And that included finding DNA off a submarine sandwich.
“A suspect took a bite out of the sandwich before he decided to rob the restaurant,” Proctor said, recalling the case. “I was adamant that I could not get a DNA profile off a sandwich that someone had bitten. My supervisor advised me to try, and to my surprise, I got a beautiful DNA profile off that bitten area.”
Currently, she supervises a team of scientists who aid the MSP in its investigations.
“Now my day consists of mostly managerial duties, overseeing casework and not necessarily performing casework duties,” Proctor said. “I still get into the lab to complete my DNA and Body Fluid Identification (BFI) proficiency tests. … I still get supplemental evidence samples from old cases I did when I was a bench analyst, so I still get the satisfaction of writing up DNA reports.”
She said technology advances in her field have tremendously improved methods and results. When she started, to get a successful DNA profile, scientists needed a sample about the size of a dime. Now, a sample only needs to be the size of a pinhead.
“There often times is very little blood on crime scene evidence, and that is the art of our profession – to find very small blood stains and try to get a DNA profile from a trace amount of blood,” Proctor said. “There may be a single hair, and we attempt to get DNA from a single hair root.”
And just how accurate are television shows like “CSI” in depicting her profession?
“We obviously do not drive Hummers, wear loads of makeup, high heels or designer shades,” Proctor said. “And not all crime scenes are processed in broad daylight.”
She said scientists must wear fatigues and “lots” of personal protective equipment to the crime scene, and “actual lab work is not performed in an hour. I always say the CSI-type shows do get the buzz words correct and they are produced for entertainment purposes.”
Proctor does enjoy watching other shows like “Forensic Files” and “Cold Case Files” that are based on actual criminal cases and investigations. She actually made a cameo appearance on a “Forensic Files” episode and said, “even the best of the forensic science shows have to rely on reenactment, but they are based on real lab science and real case facts.”
So, what is the job of a forensic scientist really like?
“I would have to say that there is a misconception that the job of a forensic scientist is so ‘exciting,’ ” Proctor said. “The work can be very routine and not very glamorous. … The reality is good science takes hours, weeks and sometimes months. We have backlogs to deal with, rush cases to process, court deadlines to meet and pressure to continually improve our casework turn-around times. This job is very mentally draining.”
However, it also can be very, very rewarding at times.
“The one (case) that stands out to me involved a young boy who was living in an abusive situation,” Proctor said. “We were able to provide testing results that aided in resolving a bad situation.
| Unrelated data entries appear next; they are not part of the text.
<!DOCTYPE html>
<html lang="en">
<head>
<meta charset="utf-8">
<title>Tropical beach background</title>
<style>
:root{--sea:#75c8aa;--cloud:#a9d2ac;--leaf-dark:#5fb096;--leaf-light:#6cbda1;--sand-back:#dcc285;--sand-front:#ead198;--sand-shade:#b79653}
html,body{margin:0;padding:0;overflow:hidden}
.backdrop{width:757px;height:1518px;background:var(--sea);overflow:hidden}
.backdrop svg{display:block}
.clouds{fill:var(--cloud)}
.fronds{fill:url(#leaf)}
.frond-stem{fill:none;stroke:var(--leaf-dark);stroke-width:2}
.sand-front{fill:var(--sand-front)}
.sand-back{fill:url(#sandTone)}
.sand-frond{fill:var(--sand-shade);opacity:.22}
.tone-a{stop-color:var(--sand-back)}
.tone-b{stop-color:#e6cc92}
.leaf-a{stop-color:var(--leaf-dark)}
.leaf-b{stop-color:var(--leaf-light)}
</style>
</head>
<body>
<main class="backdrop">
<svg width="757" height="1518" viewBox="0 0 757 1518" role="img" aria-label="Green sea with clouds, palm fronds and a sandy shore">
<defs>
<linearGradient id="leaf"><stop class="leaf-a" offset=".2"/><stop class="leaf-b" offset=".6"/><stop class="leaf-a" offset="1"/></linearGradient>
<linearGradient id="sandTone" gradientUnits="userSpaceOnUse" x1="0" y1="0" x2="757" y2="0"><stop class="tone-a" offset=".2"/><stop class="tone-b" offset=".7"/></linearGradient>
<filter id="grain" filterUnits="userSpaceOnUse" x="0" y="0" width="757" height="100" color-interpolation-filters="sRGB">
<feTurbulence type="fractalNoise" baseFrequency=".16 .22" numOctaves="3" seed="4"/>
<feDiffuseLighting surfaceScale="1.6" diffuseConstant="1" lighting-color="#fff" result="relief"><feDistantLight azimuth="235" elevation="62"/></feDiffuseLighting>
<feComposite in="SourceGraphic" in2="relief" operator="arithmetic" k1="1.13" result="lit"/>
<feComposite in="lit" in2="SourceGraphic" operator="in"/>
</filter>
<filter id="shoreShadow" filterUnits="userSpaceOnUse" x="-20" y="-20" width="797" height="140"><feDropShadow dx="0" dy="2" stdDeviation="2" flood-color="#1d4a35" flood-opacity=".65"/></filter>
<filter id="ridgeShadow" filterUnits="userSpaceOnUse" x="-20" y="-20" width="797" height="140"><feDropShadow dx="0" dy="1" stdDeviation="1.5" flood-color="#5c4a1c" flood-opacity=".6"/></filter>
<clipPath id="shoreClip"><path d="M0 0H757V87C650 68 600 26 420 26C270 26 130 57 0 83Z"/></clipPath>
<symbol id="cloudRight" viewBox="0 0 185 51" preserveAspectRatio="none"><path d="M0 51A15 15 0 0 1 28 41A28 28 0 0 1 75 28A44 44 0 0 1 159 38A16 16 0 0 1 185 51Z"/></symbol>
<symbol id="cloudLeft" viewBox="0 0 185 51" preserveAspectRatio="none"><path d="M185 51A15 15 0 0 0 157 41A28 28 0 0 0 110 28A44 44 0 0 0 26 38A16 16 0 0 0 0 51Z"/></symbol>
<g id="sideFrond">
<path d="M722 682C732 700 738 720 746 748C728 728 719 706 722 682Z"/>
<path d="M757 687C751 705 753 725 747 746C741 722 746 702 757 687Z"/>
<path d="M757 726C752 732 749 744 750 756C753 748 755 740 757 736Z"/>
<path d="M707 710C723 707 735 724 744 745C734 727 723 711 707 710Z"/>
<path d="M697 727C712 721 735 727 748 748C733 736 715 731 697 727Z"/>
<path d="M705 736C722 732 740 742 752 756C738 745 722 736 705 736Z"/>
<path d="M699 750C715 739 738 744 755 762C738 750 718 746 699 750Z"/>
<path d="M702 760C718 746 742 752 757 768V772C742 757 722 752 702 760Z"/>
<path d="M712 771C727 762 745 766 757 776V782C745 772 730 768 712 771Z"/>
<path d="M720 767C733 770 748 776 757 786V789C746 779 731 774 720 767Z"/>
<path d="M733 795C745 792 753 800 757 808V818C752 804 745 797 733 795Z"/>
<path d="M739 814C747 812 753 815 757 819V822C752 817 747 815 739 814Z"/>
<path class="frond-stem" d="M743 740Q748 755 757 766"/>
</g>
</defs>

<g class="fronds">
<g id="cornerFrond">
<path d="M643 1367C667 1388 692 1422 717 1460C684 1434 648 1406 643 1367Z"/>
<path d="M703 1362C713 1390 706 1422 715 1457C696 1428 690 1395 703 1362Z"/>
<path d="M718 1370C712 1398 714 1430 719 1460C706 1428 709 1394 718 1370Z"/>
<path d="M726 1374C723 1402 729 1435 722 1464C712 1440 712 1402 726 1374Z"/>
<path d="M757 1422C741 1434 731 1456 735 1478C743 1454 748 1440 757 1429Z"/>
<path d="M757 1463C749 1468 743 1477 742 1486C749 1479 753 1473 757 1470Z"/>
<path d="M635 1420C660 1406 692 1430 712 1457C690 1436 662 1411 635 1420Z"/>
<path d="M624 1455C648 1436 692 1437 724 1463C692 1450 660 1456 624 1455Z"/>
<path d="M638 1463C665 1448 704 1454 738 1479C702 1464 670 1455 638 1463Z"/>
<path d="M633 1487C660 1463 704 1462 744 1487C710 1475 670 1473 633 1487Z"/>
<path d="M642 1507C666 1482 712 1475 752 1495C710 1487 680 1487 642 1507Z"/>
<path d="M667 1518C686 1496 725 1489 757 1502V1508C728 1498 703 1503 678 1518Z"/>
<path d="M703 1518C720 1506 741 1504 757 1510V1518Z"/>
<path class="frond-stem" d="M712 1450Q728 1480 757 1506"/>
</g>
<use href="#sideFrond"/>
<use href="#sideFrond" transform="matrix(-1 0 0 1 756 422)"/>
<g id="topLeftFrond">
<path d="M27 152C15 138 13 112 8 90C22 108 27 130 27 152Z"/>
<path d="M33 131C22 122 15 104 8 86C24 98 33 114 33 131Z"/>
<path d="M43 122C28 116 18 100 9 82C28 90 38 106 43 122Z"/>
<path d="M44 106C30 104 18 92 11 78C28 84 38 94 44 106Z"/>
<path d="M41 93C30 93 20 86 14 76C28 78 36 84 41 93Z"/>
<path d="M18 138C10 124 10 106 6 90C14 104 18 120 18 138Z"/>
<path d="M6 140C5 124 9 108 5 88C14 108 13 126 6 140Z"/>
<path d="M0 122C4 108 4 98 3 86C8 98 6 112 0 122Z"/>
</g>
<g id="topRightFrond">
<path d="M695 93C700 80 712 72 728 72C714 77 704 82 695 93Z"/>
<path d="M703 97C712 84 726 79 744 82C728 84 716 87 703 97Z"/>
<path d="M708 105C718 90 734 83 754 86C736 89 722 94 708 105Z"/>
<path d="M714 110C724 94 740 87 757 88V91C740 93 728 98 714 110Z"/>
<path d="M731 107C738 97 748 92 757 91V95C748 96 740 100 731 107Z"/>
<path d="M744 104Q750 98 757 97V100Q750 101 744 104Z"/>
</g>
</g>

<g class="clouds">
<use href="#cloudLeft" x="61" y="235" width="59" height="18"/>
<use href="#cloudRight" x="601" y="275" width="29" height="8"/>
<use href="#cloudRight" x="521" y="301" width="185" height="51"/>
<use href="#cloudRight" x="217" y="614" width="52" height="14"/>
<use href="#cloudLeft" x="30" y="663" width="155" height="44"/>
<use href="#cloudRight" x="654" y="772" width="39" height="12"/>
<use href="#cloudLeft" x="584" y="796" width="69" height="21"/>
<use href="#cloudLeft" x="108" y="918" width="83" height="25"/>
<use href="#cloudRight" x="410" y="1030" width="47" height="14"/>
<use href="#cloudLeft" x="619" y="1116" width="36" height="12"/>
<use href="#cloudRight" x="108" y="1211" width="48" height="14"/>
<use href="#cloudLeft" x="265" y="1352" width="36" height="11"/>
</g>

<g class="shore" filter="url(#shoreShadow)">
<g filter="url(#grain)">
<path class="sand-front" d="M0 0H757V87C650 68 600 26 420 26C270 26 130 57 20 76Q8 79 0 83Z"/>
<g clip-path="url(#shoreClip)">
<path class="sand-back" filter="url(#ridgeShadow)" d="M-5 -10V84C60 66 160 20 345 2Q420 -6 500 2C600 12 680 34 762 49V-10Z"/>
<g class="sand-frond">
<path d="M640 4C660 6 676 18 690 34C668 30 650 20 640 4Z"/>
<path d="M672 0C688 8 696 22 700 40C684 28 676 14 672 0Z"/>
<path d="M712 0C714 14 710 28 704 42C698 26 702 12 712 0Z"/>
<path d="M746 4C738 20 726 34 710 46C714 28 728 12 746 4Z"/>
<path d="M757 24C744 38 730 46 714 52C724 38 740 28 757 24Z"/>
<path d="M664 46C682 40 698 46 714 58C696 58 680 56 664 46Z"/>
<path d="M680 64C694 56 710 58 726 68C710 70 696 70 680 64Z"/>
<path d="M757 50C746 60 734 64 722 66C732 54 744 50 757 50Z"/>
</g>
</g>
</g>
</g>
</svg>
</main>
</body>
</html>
The prosecutor called me and said, ‘I’m sure if the young victim could tell you himself, he would thank you for all your hard work on this case.’ I remember I just was overcome with emotion after he told me that. I remember thinking to myself that ‘yes, this is why I do this job day after day.’ ”
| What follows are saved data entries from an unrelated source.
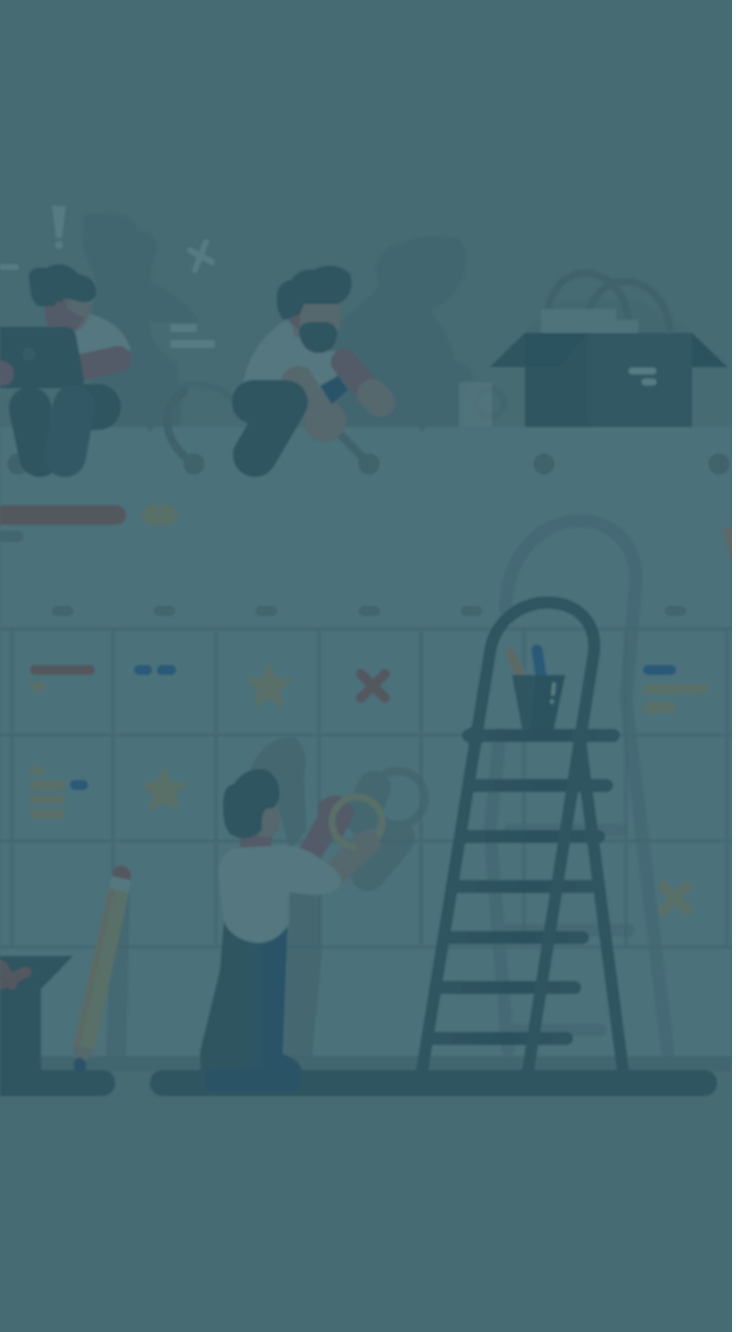
<!DOCTYPE html>
<html lang="en">
<head>
<meta charset="utf-8">
<title>Planning calendar panel</title>
<style>
:root{
  --wall:#476b73; --sheet:#4b717a; --shade:#43666f; --line:#446a74;
  --dark:#2f5561; --darker:#2b515d; --navy:#2b5368; --blue:#2a5a78;
  --shirt:#55777f; --skin:#54686d; --rose:#525a68; --red:#53585f;
  --gold:#596f67; --orange:#5c6a66; --pale:#577b83; --ring:#3f626b; --edge:#fbfcfc;
}
html,body{margin:0;height:100%;overflow:hidden;background:var(--edge)}
svg{display:block;width:736px;height:1332px}
.wall{fill:var(--wall)} .sheet{fill:var(--sheet)} .shade{fill:var(--shade)}
.dark{fill:var(--dark)} .darker{fill:var(--darker)} .navy{fill:var(--navy)}
.shirt{fill:var(--shirt)} .skin{fill:var(--skin)} .rose{fill:var(--rose)}
.pale{fill:var(--pale)} .red{fill:var(--red)} .gold{fill:var(--gold)}
.orange{fill:var(--orange)} .blue{fill:var(--blue)} .ring{fill:var(--ring)}
.stroke{fill:none;stroke-linecap:round;stroke-linejoin:round}
.s-line{stroke:var(--line)} .s-dark{stroke:var(--dark)} .s-shade{stroke:var(--shade)}
.s-rose{stroke:var(--rose)} .s-skin{stroke:var(--skin)} .s-ring{stroke:var(--ring)}
.s-gold{stroke:var(--gold)} .s-red{stroke:var(--red)} .s-pale{stroke:var(--pale)}
.s-blue{stroke:var(--blue)} .s-orange{stroke:var(--orange)}
</style>
</head>
<body>
<svg viewBox="0 0 736 1332" role="img" aria-label="Three people filling in a large wall calendar with a ladder, pencil and box">
  <defs>
    <filter id="soften" x="0" y="0" width="736" height="1332" filterUnits="userSpaceOnUse"><feGaussianBlur stdDeviation="1.3"/></filter>
    <clipPath id="panel"><rect width="732" height="1332"/></clipPath>
    <linearGradient id="trouser-tone"><stop offset="0.4" stop-color="#2f5561"/><stop offset="0.75" stop-color="#2b5368"/></linearGradient>
    <linearGradient id="rung-tone"><stop offset="0" stop-color="#2f5561"/><stop offset="0.55" stop-color="#2b515d"/><stop offset="1" stop-color="#2f5561"/></linearGradient>
    <path id="star" d="M0-21 6-7 21-6 10 4 13 19 0 11-13 19-10 4-21-6-6-7Z" stroke-width="3" stroke-linejoin="round"/>
    <path id="cross" d="M-12-12 12 12M12-12-12 12" stroke-width="10"/>
    <rect id="day" width="21" height="10" rx="5"/>
    <circle id="hole" r="10.5"/>
    <rect id="rung" height="13" rx="6.5" width="146"/>
  </defs>

  <rect class="wall" width="732" height="1332"/>
  <g clip-path="url(#panel)">
  <g filter="url(#soften)">

    <g id="wall-shadows" class="shade">
      <path d="M84 222Q82 212 96 214Q128 208 138 230Q160 234 157 252Q150 262 152 284Q180 294 200 322H150Q150 350 176 362Q184 400 180 428H96L84 330Q104 290 90 264Q78 246 84 222Z"/>
      <path d="M376 268Q380 246 402 244Q420 232 458 238Q470 248 464 276Q456 296 430 312Q450 334 456 362Q476 366 472 384Q456 396 464 428H330V330Q360 306 378 288Z"/>
      <path d="M525 334 560 300H640L692 334V428H525Z" opacity=".5"/>
    </g>

    <g id="thought-marks" class="pale">
      <path d="M52 206H66L62 238H56Z"/><circle cx="59" cy="245" r="4"/>
      <path class="stroke s-pale" stroke-width="6" d="M190 250 212 262M206 242 195 270M0 267H16"/>
      <rect x="170" y="324" width="27" height="8" rx="2"/><rect x="170" y="340" width="45" height="8" rx="2"/>
    </g>

    <g id="calendar-sheet">
      <rect class="sheet" y="427" width="732" height="634"/>
      <rect class="shade" y="1056" width="732" height="16"/>
      <g class="stroke s-line" stroke-width="4">
        <path d="M0 629H732M0 735H732M0 841H732M0 947H732"/>
        <path d="M12 629V947M113 629V947M216 629V947M319 629V947M421 629V947M524 629V947M626 629V947M727 629V947"/>
      </g>
      <g class="ring" opacity=".75">
        <use href="#day" x="52" y="606"/><use href="#day" x="154" y="606"/><use href="#day" x="256" y="606"/>
        <use href="#day" x="359" y="606"/><use href="#day" x="461" y="606"/><use href="#day" x="665" y="606"/>
        <rect x="-10" y="531" width="33" height="11" rx="5"/>
      </g>
      <rect class="red" x="-20" y="505" width="146" height="20" rx="10"/>
      <rect class="gold" x="142" y="505" width="36" height="20" rx="10"/>
      <path class="orange" d="M722 528Q727 526 732 528V566Z"/>
    </g>

    <g id="binding">
      <path class="stroke s-shade" stroke-width="6" d="M150 428C150 378 210 376 232 398M350 390C390 376 420 400 422 428"/>
      <path class="stroke s-ring" stroke-width="8" d="M194 464C160 440 160 405 184 392M369 464 334 428"/>
      <g class="ring"><use href="#hole" x="18" y="464"/><use href="#hole" x="194" y="464"/><use href="#hole" x="369" y="464"/><use href="#hole" x="544" y="464"/><use href="#hole" x="719" y="464"/></g>
    </g>

    <g id="calendar-notes">
      <rect class="red" x="30" y="665" width="65" height="10" rx="5"/><rect class="gold" x="30" y="682" width="16" height="9" rx="4"/>
      <rect class="blue" x="134" y="665" width="18" height="10" rx="5"/><rect class="blue" x="157" y="665" width="19" height="10" rx="5"/>
      <g class="gold">
        <rect x="30" y="766" width="15" height="9" rx="4"/><rect x="30" y="780" width="35" height="10" rx="5"/><rect x="30" y="795" width="35" height="9" rx="4"/><rect x="30" y="809" width="35" height="10" rx="5"/>
        <rect x="643" y="684" width="65" height="10" rx="5"/><rect x="643" y="702" width="33" height="11" rx="5"/>
      </g>
      <rect class="blue" x="70" y="780" width="18" height="10" rx="5"/><rect class="blue" x="643" y="665" width="33" height="10" rx="5"/>
      <g class="gold s-gold"><use href="#star" x="269" y="686"/><use href="#star" x="164" y="790"/></g>
      <use class="stroke s-red" href="#cross" x="373" y="686"/>
      <use class="stroke s-gold" href="#cross" x="675" y="898"/>
    </g>

    <g id="laptop-person">
      <path class="shirt" d="M70 326 90 314Q122 322 131 350L102 360 80 358Z"/>
      <path class="skin" d="M44 298H90Q92 326 74 332L52 326Z"/>
      <path class="rose" d="M42 290H70L66 308 84 318 74 332H48Z"/>
      <path class="dark" d="M30 284Q24 266 46 268Q64 258 78 274Q98 278 96 296Q88 306 74 300L64 298Q60 306 58 300L54 306 38 306Q30 300 30 284Z"/>
      <path class="stroke s-rose" stroke-width="26" d="M74 369 118 359"/>
      <rect class="dark" x="66" y="384" width="55" height="46" rx="23"/>
      <path class="dark" d="M0 327H66Q74 327 76 336L84 380Q84 388 76 388H0Z"/>
      <circle cx="29" cy="354" r="7" fill="#355c66"/>
      <path class="rose" d="M0 360Q14 362 14 374T0 386Z"/>
      <path class="stroke s-dark" stroke-width="42" d="M30 408 40 456"/>
      <path class="stroke" stroke="#335965" stroke-width="42" d="M74 406 65 456"/>
    </g>

    <g id="seated-person">
      <path class="shirt" d="M243 382Q252 340 286 320L324 350 346 352 330 392 290 400Z"/>
      <path class="skin" d="M288 300H340V328L320 348 294 336Z"/>
      <path class="rose" d="M286 302 300 306V330L290 322Z"/>
      <path class="dark" d="M277 300Q276 282 292 280Q298 268 314 270Q334 260 350 274Q356 294 338 304H304L300 314 284 320Q276 312 277 300Z"/>
      <path class="dark" d="M299 332Q300 322 312 322H326Q338 324 337 336Q334 353 318 353Q302 352 299 332Z"/>
      <path class="stroke s-rose" stroke-width="26" d="M344 362 364 386"/>
      <path class="stroke s-skin" stroke-width="30" d="M372 394 380 402M298 382 326 424"/>
      <circle class="skin" cx="325" cy="421" r="21"/>
      <path class="navy" d="M320 386 338 376 348 390 332 404Z"/>
      <path class="stroke s-dark" stroke-width="44" d="M254 402H286L255 455"/>
      <path class="skin" d="M282 376Q290 362 308 368L318 384 308 402Q306 380 282 380Z"/>
    </g>

    <g id="mug">
      <circle class="stroke s-shade" stroke-width="6" cx="490" cy="403" r="14"/>
      <path class="shirt" d="M459 382H492V427H459Z" opacity=".7"/>
    </g>

    <g id="supply-box">
      <g class="stroke s-ring" stroke-width="7"><path d="M548 310C556 260 618 260 628 316M590 308C604 268 662 272 670 328"/></g>
      <path class="shirt" d="M541 309H616V320H638V334H541Z" opacity=".75"/>
      <path class="dark" d="M525 333H692L727 367H692V427H525V367H490Z"/>
      <path fill="#345a65" d="M591 333H692V427H600Q586 427 587 410V340Z" opacity=".7"/>
      <path class="darker" d="M587 333 560 367H525V333ZM692 333V367H727Z" opacity=".5"/>
      <path class="stroke s-pale" stroke-width="7" d="M632 371H653M645 382H653"/>
    </g>

    <g id="ladder-shadow" class="stroke s-shade" stroke-width="13" opacity=".55">
      <path d="M506 610C506 500 636 494 636 580L626 700 668 1054M500 735 490 830 508 1050M510 830H620M508 930H628M508 1030H600"/>
    </g>

    <g id="pencil-cup">
      <path class="stroke s-orange" stroke-width="10" d="M510 653 528 690"/>
      <path class="stroke s-blue" stroke-width="11" d="M537 650 543 688"/>
      <path class="dark" d="M512 675H565L553 733H523Z"/>
      <path class="darker" d="M536 675H565L553 733H530Z" opacity=".6"/>
      <path class="stroke s-pale" stroke-width="4" d="M554 684 553 694M552 701V702"/>
    </g>

    <g id="ladder">
      <g fill="url(#rung-tone)">
        <rect x="462" y="729" width="158" height="13" rx="6.5"/>
        <use href="#rung" x="467" y="779"/><use href="#rung" x="459" y="830"/><use href="#rung" x="451" y="880"/>
        <use href="#rung" x="443" y="931"/><use href="#rung" x="435" y="981"/><use href="#rung" x="427" y="1032"/>
      </g>
      <g class="stroke s-dark" stroke-width="12">
        <path d="M422 1071 490 652C500 586 600 586 594 652L580 740 528 1071"/>
        <path d="M580 740 623 1071"/>
      </g>
      <circle class="dark" cx="475" cy="736" r="10"/><circle class="dark" cx="581" cy="736" r="9"/>
    </g>

    <g id="standing-person">
      <g class="shade" opacity=".85">
        <path d="M250 770Q266 734 296 738Q310 752 304 774L306 830 290 850 276 800Z"/>
        <path d="M290 890H322V950L312 1058H284Z"/>
        <path class="stroke s-shade" stroke-width="34" d="M368 874 398 838M374 788 362 818"/>
        <circle class="stroke s-shade" stroke-width="8" fill="none" cx="398" cy="798" r="27"/>
      </g>
      <path class="rose" d="M240 820H274L270 852H240Z"/>
      <path class="skin" d="M258 804H278L280 826Q274 842 258 836Z"/>
      <path class="dark" d="M223 808Q222 786 234 784Q244 768 264 769Q281 776 279 798Q276 810 268 808Q260 812 262 830Q246 844 230 834Q223 826 223 808Z"/>
      <path class="stroke s-rose" stroke-width="24" d="M310 854 334 812"/>
      <path class="rose" d="M318 804Q332 790 348 800L354 814 342 838 322 832Z"/>
      <path class="stroke s-skin" stroke-width="25" d="M330 878 366 844"/>
      <circle class="stroke s-gold" stroke-width="7" cx="357" cy="822" r="25"/>
      <path class="skin" d="M352 836 372 828 382 846 364 862Z"/>
      <path fill="url(#trouser-tone)" d="M224 920H288L283 1054Q302 1060 302 1074H201L200 1052 220 970Z"/>
      <path class="shirt" d="M234 848 270 846Q300 842 322 860Q346 874 340 886Q330 900 289 892V924Q276 944 256 943Q232 940 224 922L218 870Q222 852 234 848Z"/>
    </g>

    <g id="large-pencil">
      <path class="shade" d="M112 890H130L126 1060H106Z" opacity=".7"/>
      <path class="gold" d="M109 888 129 892 95 1050 73 1046Z"/>
      <path class="orange" d="M109 888 115 889 80 1047 73 1046Z"/>
      <path class="skin" d="M73 1046 95 1050 84 1064 75 1062Z"/>
      <path class="shirt" d="M112 874 131 878 129 893 109 888Z"/>
      <path class="red" d="M112 876Q114 864 123 866T131 880Z"/>
      <path class="navy" d="M74 1060Q80 1054 86 1062V1072H74Z"/>
    </g>

    <g id="waste-bin">
      <path class="dark" d="M0 956H73L41 989V1072H0Z"/>
      <path class="stroke s-red" stroke-width="11" d="M2 966 12 984M0 984 26 972"/>
    </g>

    <g id="floor" class="dark">
      <rect x="-20" y="1070" width="135" height="26" rx="13"/>
      <rect x="150" y="1070" width="567" height="26" rx="13"/>
      <rect class="navy" x="205" y="1068" width="96" height="24" rx="10" opacity=".6"/>
    </g>
  </g>
  </g>
  <rect id="right-edge" x="732" width="4" height="1332" fill="#fbfcfc"/>
</svg>
</body>
</html>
Outside of work, she said attending musical, theater and sporting events with her 7-year-old son and being involved in youth ministry at her church keeps her grounded.
During her time at Siena Heights, she said professors such as Sister Eileen Rice and Dr. Susan Mole shaped her both personally and professionally.
“(Dr. Mole) was such an integral part of my choice to go into the forensic science field,” said Proctor, who was a chemistry major at Siena Heights. “She was my academic advisor, and I remember when I worked on my senior research project, she provided a lot of guidance. I think that project, in general, really helped me throughout the entire process of completing my master’s thesis research.”
She said her work often reminds her of all “the bad in the world.” However, she said she copes by training scientists to be the best they can be, and letting the justice system prove innocent or guilt.
“Our job is to simply provide the testing results,” Proctor said.